EXERCISE INSTRUCTIONS
Pull each line holding the word "rule" from the data.
EXERCISE MATERIALS below:
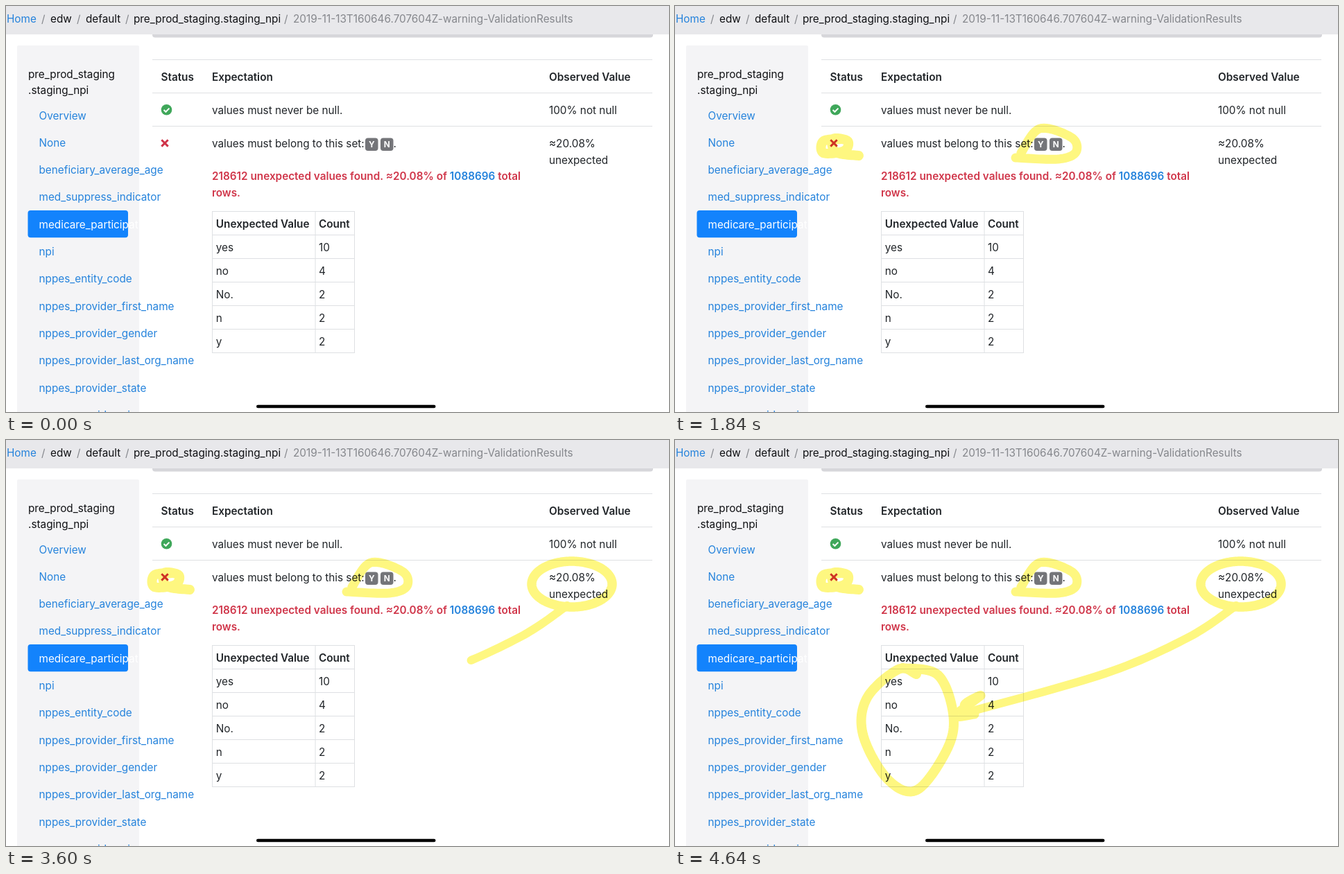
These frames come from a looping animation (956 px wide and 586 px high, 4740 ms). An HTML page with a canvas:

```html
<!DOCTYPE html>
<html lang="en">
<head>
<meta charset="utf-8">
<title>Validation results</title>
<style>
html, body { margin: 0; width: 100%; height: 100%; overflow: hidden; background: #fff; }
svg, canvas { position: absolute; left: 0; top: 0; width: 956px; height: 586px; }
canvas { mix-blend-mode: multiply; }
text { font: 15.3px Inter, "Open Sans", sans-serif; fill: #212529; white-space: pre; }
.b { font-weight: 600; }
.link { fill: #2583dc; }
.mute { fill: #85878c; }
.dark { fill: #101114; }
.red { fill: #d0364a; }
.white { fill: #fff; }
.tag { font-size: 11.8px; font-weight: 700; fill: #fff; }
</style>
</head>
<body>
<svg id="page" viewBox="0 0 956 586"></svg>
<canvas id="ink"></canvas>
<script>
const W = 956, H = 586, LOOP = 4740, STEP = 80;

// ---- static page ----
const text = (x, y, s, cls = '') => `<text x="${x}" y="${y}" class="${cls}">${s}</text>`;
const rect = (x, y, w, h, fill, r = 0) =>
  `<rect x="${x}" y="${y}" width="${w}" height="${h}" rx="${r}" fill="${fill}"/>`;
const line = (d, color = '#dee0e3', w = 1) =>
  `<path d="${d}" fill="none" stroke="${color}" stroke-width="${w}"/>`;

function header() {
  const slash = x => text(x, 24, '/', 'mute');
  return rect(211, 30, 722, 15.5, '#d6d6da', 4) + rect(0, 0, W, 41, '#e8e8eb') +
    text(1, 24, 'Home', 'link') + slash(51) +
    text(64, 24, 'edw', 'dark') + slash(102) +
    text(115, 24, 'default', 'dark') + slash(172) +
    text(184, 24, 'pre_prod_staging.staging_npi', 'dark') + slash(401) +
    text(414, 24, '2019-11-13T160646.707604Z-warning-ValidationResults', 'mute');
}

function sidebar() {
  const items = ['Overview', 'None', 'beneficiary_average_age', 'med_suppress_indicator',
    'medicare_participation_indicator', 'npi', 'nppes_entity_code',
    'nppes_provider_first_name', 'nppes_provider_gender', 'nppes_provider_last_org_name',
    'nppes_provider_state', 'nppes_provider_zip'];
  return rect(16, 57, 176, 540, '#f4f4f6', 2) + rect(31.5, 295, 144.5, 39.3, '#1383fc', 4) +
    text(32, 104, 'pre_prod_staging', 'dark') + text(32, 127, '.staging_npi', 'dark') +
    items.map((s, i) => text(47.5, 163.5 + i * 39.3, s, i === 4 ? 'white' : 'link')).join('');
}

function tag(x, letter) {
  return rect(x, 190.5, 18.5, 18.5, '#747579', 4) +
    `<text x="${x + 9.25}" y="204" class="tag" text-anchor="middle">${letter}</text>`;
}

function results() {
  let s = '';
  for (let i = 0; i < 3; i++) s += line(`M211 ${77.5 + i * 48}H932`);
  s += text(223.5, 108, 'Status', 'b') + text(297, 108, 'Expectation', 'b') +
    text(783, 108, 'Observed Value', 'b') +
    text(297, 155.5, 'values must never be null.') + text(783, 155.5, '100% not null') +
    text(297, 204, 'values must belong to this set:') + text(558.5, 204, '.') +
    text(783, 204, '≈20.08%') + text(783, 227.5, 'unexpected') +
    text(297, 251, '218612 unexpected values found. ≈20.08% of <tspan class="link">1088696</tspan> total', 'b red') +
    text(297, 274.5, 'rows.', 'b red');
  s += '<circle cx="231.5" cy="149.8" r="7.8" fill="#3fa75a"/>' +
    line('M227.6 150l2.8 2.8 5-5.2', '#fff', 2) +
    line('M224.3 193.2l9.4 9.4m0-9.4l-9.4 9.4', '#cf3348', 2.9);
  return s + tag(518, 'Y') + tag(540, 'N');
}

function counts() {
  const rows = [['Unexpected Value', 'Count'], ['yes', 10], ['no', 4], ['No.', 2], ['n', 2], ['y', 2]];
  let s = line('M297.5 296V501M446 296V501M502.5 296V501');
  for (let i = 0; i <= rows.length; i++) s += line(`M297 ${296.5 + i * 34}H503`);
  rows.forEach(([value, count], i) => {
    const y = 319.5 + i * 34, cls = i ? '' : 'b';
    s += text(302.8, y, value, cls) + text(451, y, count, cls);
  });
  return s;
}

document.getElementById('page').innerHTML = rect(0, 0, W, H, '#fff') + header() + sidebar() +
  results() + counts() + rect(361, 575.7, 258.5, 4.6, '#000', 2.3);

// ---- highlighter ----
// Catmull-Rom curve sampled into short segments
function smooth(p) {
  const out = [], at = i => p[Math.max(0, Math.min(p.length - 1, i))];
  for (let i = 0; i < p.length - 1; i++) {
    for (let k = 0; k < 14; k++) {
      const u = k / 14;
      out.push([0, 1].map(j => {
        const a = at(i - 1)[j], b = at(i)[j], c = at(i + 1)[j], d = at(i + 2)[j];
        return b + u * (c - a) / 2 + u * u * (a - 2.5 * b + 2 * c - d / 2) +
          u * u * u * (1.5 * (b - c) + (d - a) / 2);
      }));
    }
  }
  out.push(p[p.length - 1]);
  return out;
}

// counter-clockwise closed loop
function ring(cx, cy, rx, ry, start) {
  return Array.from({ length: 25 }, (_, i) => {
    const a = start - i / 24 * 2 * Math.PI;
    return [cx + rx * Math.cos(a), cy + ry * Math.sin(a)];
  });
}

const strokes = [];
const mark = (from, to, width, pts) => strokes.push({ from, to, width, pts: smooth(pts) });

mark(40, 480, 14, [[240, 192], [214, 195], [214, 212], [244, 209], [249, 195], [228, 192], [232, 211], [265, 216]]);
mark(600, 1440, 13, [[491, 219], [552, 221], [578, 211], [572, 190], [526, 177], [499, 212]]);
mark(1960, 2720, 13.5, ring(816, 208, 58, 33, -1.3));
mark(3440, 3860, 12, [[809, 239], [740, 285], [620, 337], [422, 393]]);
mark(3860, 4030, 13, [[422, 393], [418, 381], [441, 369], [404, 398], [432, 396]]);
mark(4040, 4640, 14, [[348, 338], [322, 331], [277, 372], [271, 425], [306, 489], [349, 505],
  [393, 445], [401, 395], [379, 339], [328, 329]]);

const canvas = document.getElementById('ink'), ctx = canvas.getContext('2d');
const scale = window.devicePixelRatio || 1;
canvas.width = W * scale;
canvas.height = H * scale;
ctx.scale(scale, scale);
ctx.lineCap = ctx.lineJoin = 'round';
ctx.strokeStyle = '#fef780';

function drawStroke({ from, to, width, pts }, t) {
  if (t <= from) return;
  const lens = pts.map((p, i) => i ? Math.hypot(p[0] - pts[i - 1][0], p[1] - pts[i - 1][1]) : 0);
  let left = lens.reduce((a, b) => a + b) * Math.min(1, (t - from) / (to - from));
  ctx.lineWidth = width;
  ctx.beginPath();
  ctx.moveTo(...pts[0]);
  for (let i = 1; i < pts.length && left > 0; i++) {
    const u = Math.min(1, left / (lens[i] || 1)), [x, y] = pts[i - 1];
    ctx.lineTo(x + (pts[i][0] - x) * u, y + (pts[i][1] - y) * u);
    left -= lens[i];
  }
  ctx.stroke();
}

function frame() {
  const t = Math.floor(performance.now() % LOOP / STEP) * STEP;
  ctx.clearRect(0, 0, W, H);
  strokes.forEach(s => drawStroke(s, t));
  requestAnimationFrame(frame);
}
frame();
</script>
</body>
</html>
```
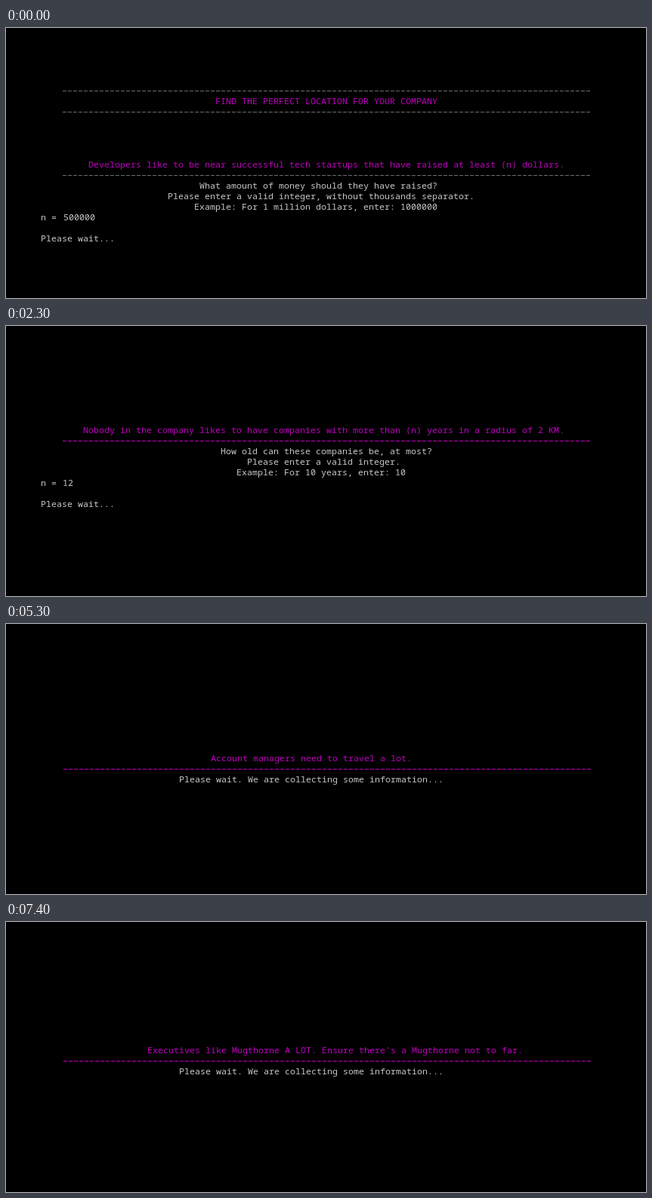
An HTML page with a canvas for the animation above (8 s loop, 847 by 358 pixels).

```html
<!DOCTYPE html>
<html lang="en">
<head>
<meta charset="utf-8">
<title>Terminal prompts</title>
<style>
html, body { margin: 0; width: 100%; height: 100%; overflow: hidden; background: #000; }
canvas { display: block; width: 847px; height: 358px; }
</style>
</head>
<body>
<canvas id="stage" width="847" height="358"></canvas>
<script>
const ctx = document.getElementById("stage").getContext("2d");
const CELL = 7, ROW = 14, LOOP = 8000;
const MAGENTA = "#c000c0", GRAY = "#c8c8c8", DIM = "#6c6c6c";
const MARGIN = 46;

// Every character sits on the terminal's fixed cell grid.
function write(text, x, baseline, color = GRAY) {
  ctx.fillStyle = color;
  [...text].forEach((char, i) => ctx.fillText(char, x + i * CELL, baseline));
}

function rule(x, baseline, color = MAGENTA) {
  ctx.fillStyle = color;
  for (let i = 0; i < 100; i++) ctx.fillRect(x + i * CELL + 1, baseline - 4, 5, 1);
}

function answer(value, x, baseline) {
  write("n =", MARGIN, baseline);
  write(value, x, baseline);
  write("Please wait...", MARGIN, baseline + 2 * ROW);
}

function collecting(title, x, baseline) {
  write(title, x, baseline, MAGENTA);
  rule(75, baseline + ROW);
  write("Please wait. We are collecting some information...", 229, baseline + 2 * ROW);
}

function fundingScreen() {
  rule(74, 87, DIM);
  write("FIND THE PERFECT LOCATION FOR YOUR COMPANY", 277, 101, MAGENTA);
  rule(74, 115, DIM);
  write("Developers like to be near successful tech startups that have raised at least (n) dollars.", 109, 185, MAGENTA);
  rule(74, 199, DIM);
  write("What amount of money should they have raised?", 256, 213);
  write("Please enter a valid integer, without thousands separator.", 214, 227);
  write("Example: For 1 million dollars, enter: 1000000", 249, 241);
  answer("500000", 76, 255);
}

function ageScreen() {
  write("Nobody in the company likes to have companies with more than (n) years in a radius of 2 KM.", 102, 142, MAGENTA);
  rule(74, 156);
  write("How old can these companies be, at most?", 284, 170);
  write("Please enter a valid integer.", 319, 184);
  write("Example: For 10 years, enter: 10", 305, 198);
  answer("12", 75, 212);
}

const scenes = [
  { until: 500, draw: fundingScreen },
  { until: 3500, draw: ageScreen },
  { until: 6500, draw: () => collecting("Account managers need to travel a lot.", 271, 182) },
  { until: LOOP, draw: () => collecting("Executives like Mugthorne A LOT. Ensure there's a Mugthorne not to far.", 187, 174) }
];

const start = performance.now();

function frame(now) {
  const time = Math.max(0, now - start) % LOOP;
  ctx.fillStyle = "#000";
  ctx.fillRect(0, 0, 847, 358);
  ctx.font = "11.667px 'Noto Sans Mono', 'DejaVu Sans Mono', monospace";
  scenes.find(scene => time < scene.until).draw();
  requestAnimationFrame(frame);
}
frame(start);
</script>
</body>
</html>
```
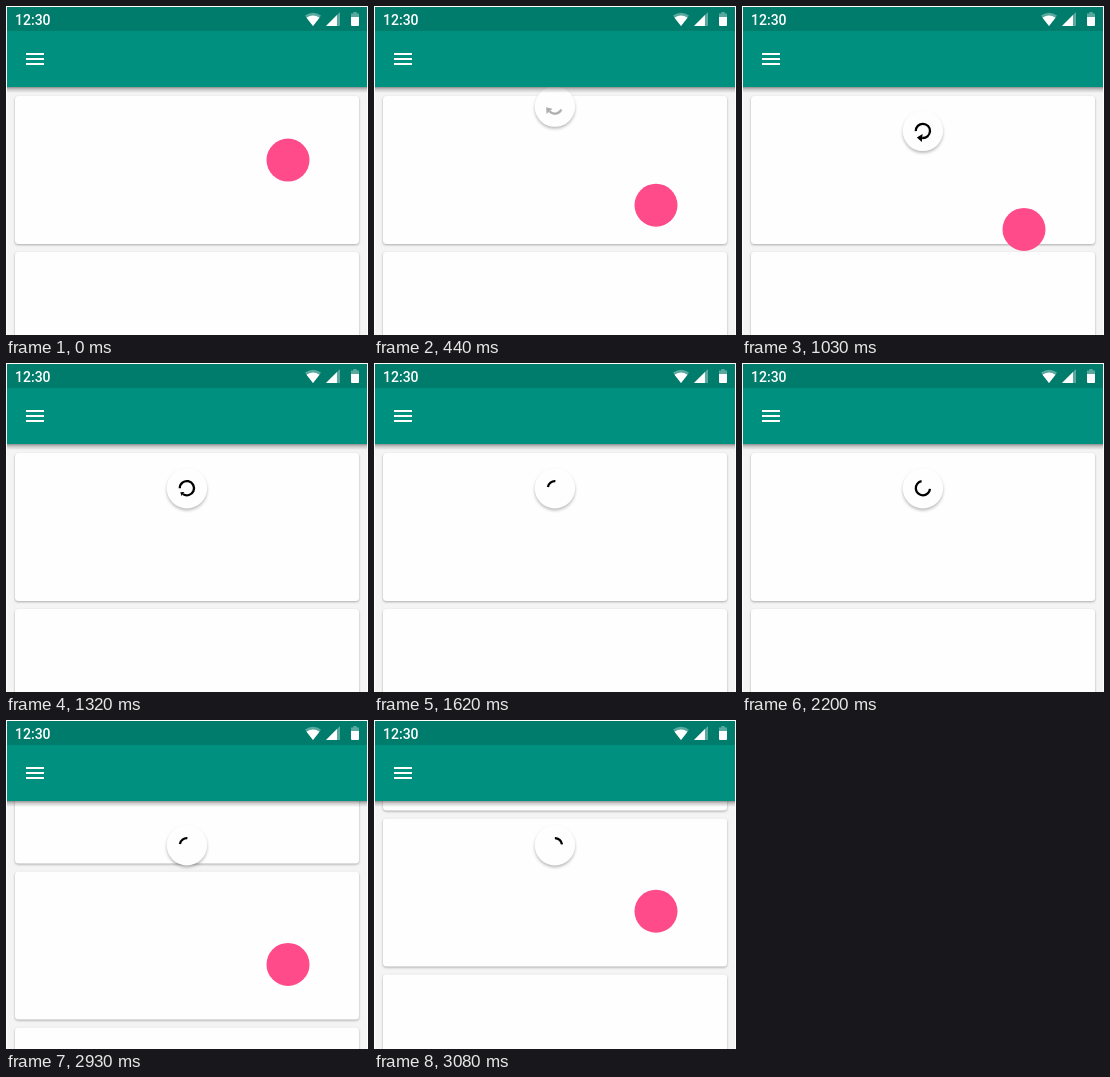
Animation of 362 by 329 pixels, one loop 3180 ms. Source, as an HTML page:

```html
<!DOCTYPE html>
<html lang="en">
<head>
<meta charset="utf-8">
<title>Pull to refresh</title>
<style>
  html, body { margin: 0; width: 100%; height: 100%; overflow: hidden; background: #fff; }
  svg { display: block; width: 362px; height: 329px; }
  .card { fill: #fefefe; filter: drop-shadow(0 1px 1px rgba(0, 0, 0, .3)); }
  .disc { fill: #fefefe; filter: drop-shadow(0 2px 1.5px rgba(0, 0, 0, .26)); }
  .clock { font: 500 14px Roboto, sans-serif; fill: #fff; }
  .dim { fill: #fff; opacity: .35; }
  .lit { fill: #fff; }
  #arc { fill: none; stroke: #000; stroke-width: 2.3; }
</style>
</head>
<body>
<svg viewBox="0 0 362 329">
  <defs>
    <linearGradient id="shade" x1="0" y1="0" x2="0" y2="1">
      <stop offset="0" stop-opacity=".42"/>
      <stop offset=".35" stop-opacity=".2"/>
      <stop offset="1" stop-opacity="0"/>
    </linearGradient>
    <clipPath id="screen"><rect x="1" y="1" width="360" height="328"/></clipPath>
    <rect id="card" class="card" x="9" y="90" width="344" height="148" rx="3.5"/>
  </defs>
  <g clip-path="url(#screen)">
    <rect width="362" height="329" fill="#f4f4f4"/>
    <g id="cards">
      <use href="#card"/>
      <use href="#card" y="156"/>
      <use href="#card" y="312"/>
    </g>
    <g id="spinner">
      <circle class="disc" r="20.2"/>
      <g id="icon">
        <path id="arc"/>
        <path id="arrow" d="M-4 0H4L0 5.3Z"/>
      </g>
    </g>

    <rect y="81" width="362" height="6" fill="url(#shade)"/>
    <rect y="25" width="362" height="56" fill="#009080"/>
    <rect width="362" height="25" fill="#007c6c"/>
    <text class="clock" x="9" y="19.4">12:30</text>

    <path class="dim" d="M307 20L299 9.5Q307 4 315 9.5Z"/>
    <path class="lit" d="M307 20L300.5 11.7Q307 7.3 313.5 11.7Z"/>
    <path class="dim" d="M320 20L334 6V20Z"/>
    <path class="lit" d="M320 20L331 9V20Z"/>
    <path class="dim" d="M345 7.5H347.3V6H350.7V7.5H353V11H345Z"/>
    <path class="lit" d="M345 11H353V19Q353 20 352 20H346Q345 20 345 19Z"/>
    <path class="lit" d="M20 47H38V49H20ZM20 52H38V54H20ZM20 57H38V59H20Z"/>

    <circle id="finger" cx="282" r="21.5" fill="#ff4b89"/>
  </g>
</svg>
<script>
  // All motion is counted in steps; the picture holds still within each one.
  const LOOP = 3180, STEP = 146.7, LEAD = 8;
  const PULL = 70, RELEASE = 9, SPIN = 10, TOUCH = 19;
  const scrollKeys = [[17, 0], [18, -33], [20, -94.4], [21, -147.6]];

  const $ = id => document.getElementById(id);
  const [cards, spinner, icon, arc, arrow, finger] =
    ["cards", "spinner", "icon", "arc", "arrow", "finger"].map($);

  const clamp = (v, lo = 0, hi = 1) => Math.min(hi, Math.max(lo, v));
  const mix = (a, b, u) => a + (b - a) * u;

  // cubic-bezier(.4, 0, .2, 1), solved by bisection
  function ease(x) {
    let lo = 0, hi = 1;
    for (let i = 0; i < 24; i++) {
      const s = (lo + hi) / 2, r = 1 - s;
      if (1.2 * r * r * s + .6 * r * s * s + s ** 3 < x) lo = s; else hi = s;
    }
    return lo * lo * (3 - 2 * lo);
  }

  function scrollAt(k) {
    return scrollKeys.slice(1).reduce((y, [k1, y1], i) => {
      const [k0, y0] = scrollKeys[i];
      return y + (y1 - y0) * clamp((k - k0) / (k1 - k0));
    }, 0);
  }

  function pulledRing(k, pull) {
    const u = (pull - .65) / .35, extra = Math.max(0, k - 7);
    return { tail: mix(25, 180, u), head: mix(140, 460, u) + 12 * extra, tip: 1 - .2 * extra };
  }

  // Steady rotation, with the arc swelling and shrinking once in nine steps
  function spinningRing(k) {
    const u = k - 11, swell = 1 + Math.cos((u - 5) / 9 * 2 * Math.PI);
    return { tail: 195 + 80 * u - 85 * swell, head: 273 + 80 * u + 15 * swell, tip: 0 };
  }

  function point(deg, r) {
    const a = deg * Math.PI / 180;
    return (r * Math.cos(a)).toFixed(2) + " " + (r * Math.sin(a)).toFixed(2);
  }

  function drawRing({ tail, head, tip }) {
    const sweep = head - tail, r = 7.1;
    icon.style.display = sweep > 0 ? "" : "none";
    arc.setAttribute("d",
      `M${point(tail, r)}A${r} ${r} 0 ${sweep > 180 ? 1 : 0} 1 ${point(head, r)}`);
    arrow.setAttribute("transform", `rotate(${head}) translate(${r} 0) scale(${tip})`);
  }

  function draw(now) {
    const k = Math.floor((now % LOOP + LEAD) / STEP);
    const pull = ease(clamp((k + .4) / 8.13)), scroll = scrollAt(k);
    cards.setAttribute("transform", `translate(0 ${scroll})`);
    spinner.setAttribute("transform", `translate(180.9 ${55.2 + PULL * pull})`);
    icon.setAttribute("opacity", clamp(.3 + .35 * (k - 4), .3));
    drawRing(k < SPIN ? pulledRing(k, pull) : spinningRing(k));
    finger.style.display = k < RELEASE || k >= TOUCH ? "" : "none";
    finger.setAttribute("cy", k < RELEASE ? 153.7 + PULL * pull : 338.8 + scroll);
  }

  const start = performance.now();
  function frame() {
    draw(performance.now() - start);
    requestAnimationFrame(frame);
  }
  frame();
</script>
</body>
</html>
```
End of EXERCISE MATERIALS.
TASK OUTPUT
function rule(x, baseline, color = MAGENTA) {
  rule(75, baseline + ROW);
  rule(74, 87, DIM);
  rule(74, 115, DIM);
  rule(74, 199, DIM);
  rule(74, 156);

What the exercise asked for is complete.